Find the word "buttonRing" in the listing below, then return every line it appears in.

[Materials provided]

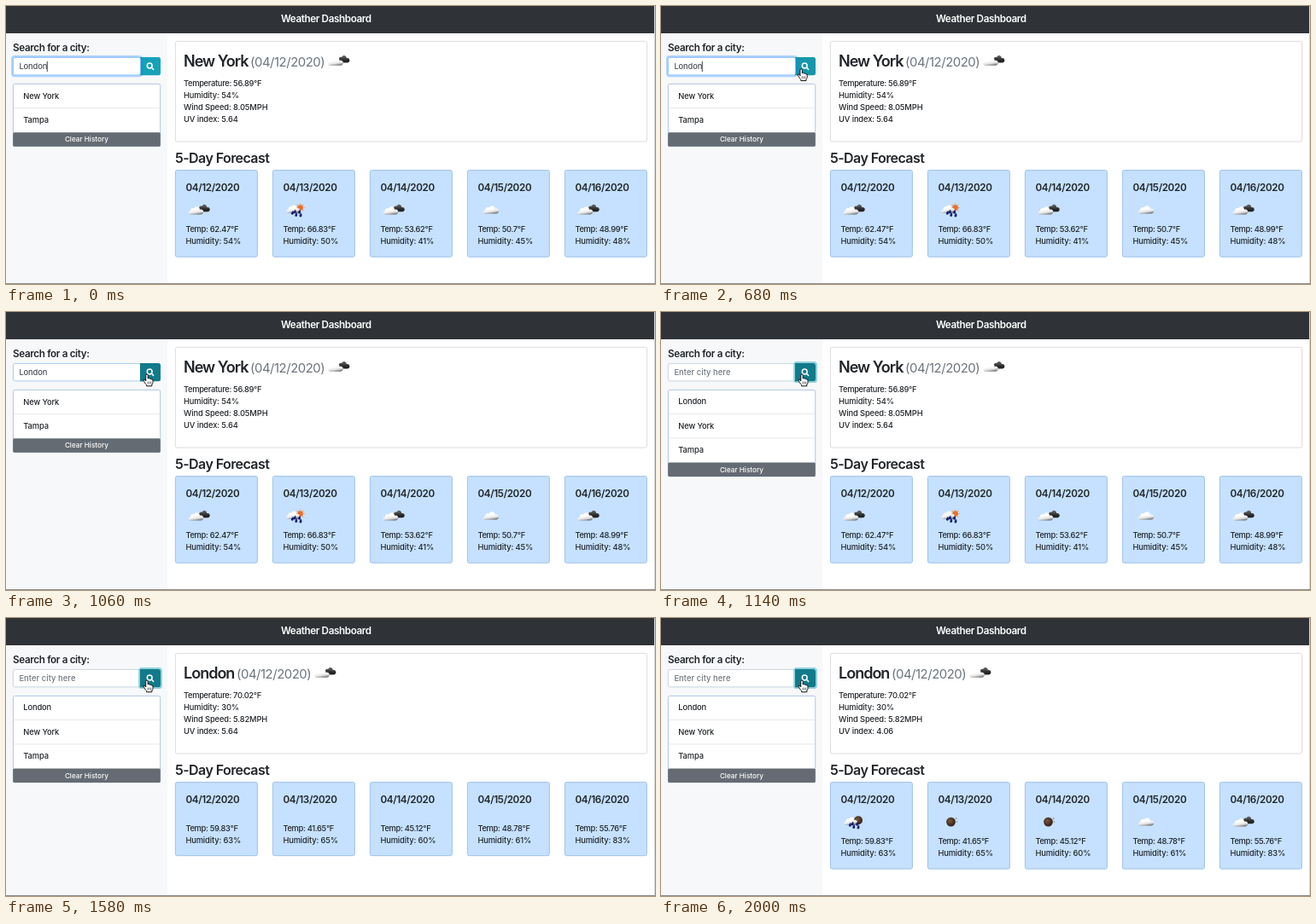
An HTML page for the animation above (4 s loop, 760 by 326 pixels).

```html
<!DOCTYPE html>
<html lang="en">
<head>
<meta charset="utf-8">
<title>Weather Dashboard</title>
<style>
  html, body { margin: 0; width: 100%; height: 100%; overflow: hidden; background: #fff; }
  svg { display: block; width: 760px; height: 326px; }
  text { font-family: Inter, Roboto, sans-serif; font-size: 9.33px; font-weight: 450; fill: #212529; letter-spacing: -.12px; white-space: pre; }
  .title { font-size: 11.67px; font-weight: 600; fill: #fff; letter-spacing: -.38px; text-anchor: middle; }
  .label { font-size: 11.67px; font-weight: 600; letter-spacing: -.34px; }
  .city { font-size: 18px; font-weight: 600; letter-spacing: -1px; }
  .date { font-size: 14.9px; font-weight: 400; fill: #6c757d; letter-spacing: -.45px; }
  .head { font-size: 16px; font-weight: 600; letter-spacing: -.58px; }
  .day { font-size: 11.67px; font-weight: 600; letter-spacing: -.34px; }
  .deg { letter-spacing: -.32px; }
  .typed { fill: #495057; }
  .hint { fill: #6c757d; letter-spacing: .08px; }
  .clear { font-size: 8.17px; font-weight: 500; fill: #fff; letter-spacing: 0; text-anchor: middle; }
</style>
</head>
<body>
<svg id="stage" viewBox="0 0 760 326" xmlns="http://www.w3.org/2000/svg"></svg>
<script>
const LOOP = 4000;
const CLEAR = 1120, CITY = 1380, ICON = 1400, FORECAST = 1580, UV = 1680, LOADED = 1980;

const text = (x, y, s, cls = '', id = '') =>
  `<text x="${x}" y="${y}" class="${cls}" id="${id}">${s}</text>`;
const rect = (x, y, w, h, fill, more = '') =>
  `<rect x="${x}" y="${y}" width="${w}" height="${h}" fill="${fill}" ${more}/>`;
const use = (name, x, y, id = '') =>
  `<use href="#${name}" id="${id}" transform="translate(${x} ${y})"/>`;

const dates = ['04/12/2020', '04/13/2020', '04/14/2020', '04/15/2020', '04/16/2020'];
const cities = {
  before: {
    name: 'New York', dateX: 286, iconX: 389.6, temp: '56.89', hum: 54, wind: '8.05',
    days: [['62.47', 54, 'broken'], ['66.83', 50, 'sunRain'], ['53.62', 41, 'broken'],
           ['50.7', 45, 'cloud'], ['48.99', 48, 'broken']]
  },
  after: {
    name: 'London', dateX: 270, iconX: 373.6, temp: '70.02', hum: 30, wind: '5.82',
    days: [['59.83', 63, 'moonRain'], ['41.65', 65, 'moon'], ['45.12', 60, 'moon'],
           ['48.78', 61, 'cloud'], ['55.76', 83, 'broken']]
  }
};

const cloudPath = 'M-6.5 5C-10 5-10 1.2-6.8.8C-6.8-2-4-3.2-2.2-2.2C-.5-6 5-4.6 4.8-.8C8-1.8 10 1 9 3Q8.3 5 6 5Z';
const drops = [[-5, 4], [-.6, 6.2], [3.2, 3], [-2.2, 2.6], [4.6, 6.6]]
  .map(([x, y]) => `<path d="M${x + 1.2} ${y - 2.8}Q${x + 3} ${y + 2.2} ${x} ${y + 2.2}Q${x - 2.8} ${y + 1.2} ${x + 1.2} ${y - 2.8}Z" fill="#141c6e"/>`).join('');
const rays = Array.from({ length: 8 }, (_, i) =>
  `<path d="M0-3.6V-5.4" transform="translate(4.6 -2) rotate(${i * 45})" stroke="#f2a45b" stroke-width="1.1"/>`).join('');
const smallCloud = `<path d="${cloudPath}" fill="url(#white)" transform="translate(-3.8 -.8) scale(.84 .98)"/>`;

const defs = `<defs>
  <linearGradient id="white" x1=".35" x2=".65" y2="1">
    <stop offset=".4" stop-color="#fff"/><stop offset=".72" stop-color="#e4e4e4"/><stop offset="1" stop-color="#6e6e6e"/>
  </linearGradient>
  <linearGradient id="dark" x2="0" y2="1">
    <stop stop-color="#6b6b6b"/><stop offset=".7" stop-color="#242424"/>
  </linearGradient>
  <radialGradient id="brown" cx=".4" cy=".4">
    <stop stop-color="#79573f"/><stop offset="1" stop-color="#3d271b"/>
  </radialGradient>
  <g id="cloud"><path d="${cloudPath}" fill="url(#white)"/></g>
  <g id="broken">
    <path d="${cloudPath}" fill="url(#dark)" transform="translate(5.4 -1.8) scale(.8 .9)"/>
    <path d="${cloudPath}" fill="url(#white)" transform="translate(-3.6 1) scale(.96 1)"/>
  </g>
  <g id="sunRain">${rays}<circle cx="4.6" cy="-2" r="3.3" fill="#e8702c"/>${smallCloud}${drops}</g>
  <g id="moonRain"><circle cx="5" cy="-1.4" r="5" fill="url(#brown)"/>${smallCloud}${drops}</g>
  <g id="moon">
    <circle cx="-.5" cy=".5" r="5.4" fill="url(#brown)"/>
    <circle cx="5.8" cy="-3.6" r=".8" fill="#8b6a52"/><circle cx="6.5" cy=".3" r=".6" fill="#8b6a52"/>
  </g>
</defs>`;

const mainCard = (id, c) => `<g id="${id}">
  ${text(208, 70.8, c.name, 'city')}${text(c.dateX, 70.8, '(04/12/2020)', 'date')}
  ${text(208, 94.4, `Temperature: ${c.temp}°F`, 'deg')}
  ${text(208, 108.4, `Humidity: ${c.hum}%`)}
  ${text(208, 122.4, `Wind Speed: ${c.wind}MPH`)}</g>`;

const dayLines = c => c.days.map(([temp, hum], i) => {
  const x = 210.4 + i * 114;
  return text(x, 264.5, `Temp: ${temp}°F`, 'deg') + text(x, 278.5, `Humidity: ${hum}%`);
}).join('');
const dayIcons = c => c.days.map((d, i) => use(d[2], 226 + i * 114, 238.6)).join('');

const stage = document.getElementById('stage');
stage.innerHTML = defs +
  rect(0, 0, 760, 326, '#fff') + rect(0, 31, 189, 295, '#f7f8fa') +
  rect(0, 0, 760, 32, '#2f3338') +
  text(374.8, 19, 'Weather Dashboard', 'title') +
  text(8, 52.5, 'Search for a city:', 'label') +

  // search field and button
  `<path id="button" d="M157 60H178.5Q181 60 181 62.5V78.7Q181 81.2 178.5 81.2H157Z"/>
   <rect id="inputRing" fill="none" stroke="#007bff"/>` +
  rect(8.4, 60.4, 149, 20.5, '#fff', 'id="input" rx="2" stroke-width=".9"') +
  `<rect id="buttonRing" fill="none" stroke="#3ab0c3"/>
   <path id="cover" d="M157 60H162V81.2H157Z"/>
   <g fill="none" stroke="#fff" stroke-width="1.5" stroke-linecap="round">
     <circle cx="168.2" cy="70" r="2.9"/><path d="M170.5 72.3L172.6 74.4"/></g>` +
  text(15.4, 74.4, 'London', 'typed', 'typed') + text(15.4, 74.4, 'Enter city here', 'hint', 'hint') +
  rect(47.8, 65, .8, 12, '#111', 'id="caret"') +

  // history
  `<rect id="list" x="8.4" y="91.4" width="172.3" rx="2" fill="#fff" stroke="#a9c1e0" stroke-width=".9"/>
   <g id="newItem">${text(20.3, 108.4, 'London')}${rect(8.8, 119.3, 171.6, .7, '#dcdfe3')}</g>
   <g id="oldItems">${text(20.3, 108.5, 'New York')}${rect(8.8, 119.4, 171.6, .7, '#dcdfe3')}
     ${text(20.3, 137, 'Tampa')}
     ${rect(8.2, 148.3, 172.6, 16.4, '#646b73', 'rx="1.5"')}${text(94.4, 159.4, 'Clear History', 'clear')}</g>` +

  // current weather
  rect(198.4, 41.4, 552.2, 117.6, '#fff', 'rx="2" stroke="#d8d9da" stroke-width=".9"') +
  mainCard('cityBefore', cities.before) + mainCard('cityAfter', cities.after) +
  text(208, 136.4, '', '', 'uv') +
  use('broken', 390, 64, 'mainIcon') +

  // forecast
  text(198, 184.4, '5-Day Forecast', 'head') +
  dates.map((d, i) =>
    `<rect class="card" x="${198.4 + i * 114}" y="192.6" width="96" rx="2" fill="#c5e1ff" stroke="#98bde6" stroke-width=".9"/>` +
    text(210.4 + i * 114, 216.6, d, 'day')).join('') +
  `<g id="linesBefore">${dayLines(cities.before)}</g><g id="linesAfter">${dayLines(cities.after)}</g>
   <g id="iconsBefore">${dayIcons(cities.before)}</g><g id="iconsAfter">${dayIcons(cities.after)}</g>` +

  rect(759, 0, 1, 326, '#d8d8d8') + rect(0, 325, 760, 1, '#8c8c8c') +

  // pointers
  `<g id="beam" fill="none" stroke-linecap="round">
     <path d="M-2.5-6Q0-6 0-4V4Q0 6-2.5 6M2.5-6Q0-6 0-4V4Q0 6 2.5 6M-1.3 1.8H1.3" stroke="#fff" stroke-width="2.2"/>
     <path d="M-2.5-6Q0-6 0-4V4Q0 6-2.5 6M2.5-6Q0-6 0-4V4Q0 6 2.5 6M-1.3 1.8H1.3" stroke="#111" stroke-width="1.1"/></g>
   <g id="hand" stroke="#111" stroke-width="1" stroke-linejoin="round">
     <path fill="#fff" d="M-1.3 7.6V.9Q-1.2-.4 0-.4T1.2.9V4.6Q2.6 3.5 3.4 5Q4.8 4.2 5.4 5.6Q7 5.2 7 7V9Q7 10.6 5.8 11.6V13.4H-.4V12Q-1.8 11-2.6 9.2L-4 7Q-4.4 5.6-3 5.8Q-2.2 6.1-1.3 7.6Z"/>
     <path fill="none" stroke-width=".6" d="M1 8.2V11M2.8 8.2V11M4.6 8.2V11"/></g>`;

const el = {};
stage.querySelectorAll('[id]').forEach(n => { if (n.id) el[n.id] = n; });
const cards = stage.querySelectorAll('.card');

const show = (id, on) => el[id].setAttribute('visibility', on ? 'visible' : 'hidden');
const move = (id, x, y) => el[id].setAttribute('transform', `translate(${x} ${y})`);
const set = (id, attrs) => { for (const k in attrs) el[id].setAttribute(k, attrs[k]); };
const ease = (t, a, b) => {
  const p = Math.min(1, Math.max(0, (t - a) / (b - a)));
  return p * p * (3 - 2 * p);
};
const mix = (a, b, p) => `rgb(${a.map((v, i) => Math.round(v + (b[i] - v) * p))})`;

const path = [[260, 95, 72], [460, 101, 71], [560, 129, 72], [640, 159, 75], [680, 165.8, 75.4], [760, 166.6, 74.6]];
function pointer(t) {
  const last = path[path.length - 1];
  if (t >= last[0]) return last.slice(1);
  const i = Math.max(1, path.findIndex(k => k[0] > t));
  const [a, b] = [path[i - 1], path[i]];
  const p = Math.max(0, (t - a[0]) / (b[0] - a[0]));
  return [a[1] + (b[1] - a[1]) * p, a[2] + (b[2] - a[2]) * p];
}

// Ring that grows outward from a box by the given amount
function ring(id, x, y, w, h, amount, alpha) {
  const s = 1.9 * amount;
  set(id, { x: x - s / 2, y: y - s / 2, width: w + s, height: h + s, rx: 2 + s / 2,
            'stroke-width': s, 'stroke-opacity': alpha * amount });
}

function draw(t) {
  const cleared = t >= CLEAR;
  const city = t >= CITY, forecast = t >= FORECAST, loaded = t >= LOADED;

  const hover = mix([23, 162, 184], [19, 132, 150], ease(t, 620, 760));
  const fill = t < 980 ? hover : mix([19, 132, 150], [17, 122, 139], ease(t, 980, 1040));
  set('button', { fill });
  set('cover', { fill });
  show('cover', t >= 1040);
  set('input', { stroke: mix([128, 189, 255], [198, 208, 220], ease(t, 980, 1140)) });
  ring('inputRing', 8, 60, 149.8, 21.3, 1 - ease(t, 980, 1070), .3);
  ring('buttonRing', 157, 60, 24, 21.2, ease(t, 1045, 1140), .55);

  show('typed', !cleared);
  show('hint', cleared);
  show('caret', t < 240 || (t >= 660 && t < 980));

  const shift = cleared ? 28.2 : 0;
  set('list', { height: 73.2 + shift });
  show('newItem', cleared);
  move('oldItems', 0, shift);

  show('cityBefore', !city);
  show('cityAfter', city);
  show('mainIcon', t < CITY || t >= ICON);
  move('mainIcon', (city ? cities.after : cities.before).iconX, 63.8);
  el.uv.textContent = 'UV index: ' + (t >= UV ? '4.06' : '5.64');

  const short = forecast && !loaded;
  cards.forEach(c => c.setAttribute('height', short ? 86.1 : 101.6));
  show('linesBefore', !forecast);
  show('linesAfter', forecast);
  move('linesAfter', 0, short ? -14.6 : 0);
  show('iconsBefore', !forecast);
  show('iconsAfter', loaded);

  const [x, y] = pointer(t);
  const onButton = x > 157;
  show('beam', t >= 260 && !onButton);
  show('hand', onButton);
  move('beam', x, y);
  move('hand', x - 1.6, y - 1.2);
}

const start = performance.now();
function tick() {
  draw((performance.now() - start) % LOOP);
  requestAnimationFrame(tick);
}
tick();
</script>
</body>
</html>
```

[/Materials provided]

Output for this exercise ▸
  `<rect id="buttonRing" fill="none" stroke="#3ab0c3"/>
  ring('buttonRing', 157, 60, 24, 21.2, ease(t, 1045, 1140), .55);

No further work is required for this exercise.